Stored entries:
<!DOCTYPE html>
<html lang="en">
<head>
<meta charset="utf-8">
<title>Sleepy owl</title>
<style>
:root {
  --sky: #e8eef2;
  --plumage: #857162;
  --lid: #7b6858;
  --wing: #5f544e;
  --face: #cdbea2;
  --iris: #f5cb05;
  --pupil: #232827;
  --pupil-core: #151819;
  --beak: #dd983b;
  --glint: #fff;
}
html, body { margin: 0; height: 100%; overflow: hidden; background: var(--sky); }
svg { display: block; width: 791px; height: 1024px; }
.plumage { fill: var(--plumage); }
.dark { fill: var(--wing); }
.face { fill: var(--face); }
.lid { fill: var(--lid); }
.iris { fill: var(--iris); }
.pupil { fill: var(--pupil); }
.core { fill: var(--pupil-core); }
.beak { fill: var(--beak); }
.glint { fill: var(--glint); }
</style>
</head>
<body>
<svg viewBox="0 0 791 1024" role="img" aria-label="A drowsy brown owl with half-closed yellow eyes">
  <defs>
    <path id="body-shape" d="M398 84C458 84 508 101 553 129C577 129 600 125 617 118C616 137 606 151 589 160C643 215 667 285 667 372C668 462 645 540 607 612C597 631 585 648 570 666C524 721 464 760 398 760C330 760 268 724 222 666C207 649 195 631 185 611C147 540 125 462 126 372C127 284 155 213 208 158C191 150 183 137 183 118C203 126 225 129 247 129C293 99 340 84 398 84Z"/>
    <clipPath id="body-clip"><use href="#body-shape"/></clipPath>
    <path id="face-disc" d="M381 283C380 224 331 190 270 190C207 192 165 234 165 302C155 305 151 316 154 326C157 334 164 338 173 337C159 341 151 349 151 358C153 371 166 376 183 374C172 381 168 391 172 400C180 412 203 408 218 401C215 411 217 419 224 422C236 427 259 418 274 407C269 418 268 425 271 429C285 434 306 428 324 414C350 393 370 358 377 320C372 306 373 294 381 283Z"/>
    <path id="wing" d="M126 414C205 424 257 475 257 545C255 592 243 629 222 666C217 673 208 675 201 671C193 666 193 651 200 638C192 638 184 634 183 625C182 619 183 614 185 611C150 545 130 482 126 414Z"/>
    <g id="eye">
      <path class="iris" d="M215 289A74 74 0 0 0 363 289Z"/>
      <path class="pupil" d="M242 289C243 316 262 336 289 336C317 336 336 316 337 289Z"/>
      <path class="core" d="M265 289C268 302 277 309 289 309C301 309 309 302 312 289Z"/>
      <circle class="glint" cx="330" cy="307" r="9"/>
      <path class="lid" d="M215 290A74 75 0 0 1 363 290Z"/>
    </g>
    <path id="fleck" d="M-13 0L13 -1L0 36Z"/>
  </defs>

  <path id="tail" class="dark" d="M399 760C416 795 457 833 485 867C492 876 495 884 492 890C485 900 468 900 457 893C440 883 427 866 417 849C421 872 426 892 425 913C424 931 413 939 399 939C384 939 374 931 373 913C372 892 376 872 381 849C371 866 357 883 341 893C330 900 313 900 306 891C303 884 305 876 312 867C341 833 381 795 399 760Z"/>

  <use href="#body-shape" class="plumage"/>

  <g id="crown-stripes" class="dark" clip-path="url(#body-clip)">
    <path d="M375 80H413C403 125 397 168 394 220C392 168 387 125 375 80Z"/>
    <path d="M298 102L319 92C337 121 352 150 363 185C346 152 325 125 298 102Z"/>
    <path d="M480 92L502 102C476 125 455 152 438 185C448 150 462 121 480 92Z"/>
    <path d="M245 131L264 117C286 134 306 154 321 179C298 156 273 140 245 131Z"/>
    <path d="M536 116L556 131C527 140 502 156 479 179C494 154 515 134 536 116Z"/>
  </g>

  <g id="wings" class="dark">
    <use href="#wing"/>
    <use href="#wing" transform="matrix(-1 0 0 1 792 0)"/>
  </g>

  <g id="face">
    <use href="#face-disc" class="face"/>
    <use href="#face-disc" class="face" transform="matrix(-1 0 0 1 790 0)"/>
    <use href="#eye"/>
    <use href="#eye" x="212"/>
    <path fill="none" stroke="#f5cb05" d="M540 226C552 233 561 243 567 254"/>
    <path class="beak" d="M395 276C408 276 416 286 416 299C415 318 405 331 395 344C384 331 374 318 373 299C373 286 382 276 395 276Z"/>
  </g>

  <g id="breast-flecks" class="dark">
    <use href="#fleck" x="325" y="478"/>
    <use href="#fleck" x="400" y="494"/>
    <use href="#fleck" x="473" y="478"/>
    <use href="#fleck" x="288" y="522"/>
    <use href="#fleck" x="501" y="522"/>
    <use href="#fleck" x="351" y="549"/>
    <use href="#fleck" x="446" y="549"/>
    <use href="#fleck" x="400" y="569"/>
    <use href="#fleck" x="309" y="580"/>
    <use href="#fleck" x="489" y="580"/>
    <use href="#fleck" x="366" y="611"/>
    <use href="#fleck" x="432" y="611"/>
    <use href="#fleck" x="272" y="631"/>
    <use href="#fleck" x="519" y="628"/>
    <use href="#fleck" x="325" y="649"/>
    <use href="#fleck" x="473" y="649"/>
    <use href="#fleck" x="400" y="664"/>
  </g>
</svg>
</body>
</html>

(EXERCISE INSTRUCTIONS) From the records above, determine how many lines hold "face" and give only that number.

(RESULT BELOW) 6